WHAT THIS TASK INVOLVES:
Search the entries below. Return every line that has "noise" in it.

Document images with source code
Start of Block

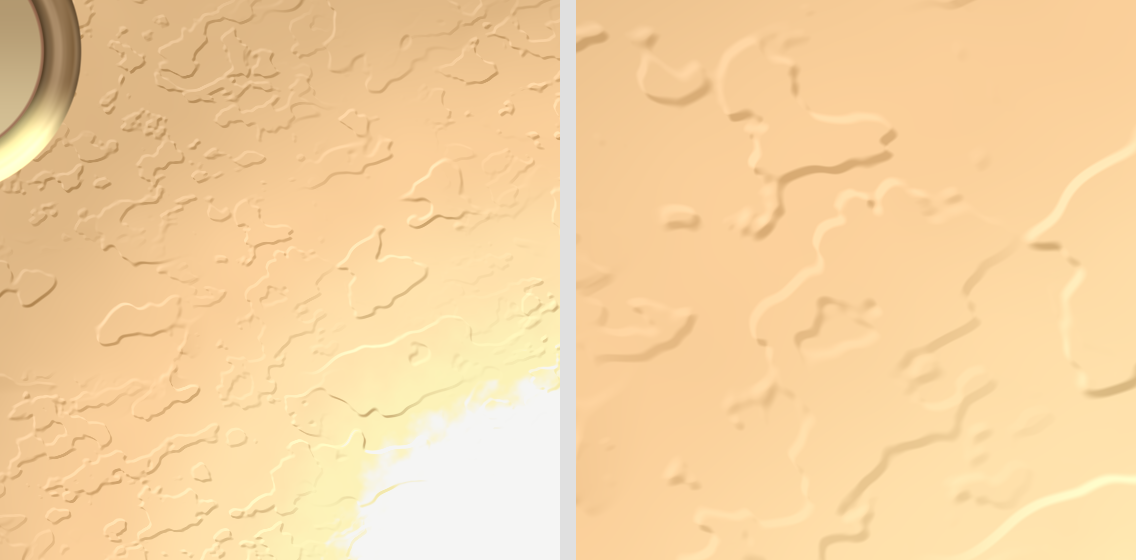
Left, the full canvas; right, a detail of the centre.
A three.js fragment shader for this texture:

```glsl
varying vec2 vUv;

float hash(vec2 cell) {
  vec3 q = fract(cell.xyx * 0.1031);
  q += dot(q, q.yzx + 33.33);
  return fract((q.x + q.y) * q.z);
}

float noise(vec2 p) {
  vec2 cell = floor(p);
  vec2 f = fract(p);
  f = f * f * (3.0 - 2.0 * f);
  float low = mix(hash(cell), hash(cell + vec2(1.0, 0.0)), f.x);
  float high = mix(hash(cell + vec2(0.0, 1.0)), hash(cell + 1.0), f.x);
  return mix(low, high, f.y);
}

float fbm(vec2 p) {
  float sum = 0.0;
  float weight = 0.6;
  for (int i = 0; i < 3; i++) {
    sum += weight * noise(p);
    p = mat2(0.8, -0.6, 0.6, 0.8) * p * 2.05 + 17.3;
    weight *= 0.46;
  }
  return sum;
}

// Height of the trowelled plaster: flat islands mixed with finer chips
float plasterHeight(vec2 p) {
  p += 0.022 * (vec2(noise(p * 15.0), noise(p * 15.0 + 40.0)) - 0.5);
  vec2 q = mat2(0.92, -0.39, 0.39, 0.92) * p * vec2(0.8, 1.2);
  float islands = smoothstep(0.52, 0.565, fbm(q * 14.0 + 5.0));
  float chips = smoothstep(0.52, 0.59, fbm(q * 29.0 + 60.0));
  float chipped = smoothstep(0.35, 0.65, noise(p * 4.5 + 3.0));
  return mix(islands, 0.75 * chips, chipped);
}

// Wall colour by distance from the overexposed corner
vec3 wallColor(float d) {
  vec3 color = mix(vec3(0.96, 0.96, 0.955), vec3(0.99, 0.95, 0.72), smoothstep(0.39, 0.45, d));
  color = mix(color, vec3(1.0, 0.88, 0.67), smoothstep(0.46, 0.64, d));
  color = mix(color, vec3(0.98, 0.81, 0.60), smoothstep(0.64, 0.87, d));
  return mix(color, vec3(0.87, 0.715, 0.52), smoothstep(0.87, 1.25, d));
}

// Round fitting: matte disc inside a brushed metal ring
vec3 fittingColor(vec2 p, float r) {
  float angle = atan(p.y, p.x);
  float glow = smoothstep(-0.2, -0.8, angle);
  float across = (r - 0.193) / 0.067;
  float brushed = noise(vec2(across * 9.0, angle * 1.5 + 8.0)) - 0.5;
  vec3 ring = mix(vec3(0.57, 0.45, 0.31), vec3(0.98, 0.91, 0.63), glow);
  ring += 0.16 * brushed + 0.12 * sin(across * 3.14) - 0.08;
  ring += glow * 0.2 * smoothstep(0.3, 0.8, across);
  ring *= 1.0 - 0.3 * smoothstep(0.35, 0.0, across);
  ring *= 1.0 - 0.22 * smoothstep(0.8, 1.0, across) * (1.0 - glow);
  vec3 disc = mix(vec3(0.83, 0.75, 0.58), vec3(0.70, 0.60, 0.44), smoothstep(-0.15, 0.09, p.y));
  vec3 color = mix(disc, ring, smoothstep(0.190, 0.195, r));
  float rim = smoothstep(0.005, 0.0, abs(r - 0.191));
  return mix(color, vec3(0.55, 0.34, 0.26), 0.7 * rim);
}

void main() {
  vec2 p = vUv;

  // Raking light from the upper left
  vec2 toLight = vec2(-0.0018, 0.0022);
  float relief = plasterHeight(p - toLight) - plasterHeight(p + toLight);
  relief *= 0.35 + 0.95 * noise(p * 9.0 + 21.0);

  // Glare with a ragged border
  float d = distance(p, vec2(1.05, -0.1)) + 0.08 * (p.y - 0.5);
  float ragged = smoothstep(0.75, 0.4, d);
  d += ragged * (0.09 * (fbm(p * 32.0) - 0.5) - 0.1 * relief);
  vec3 color = wallColor(d);

  // Lit and shaded edges, plus faint mottling
  float exposed = smoothstep(0.36, 0.6, d);
  color += exposed * max(relief, 0.0) * vec3(0.08, 0.09, 0.11);
  color += exposed * min(relief, 0.0) * vec3(0.19, 0.20, 0.21);
  color += exposed * 0.025 * (fbm(p * 7.0) - 0.5);

  vec2 fromFitting = p - vec2(-0.115, 0.909);
  float r = length(fromFitting);
  color = mix(color, fittingColor(fromFitting, r), smoothstep(0.262, 0.258, r));
  gl_FragColor = vec4(clamp(color, 0.0, 1.0), 1.0);
}
```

End of Block

THE COMPLETED TASK:
float noise(vec2 p) {
    sum += weight * noise(p);
  p += 0.022 * (vec2(noise(p * 15.0), noise(p * 15.0 + 40.0)) - 0.5);
  float chipped = smoothstep(0.35, 0.65, noise(p * 4.5 + 3.0));
  float brushed = noise(vec2(across * 9.0, angle * 1.5 + 8.0)) - 0.5;
  relief *= 0.35 + 0.95 * noise(p * 9.0 + 21.0);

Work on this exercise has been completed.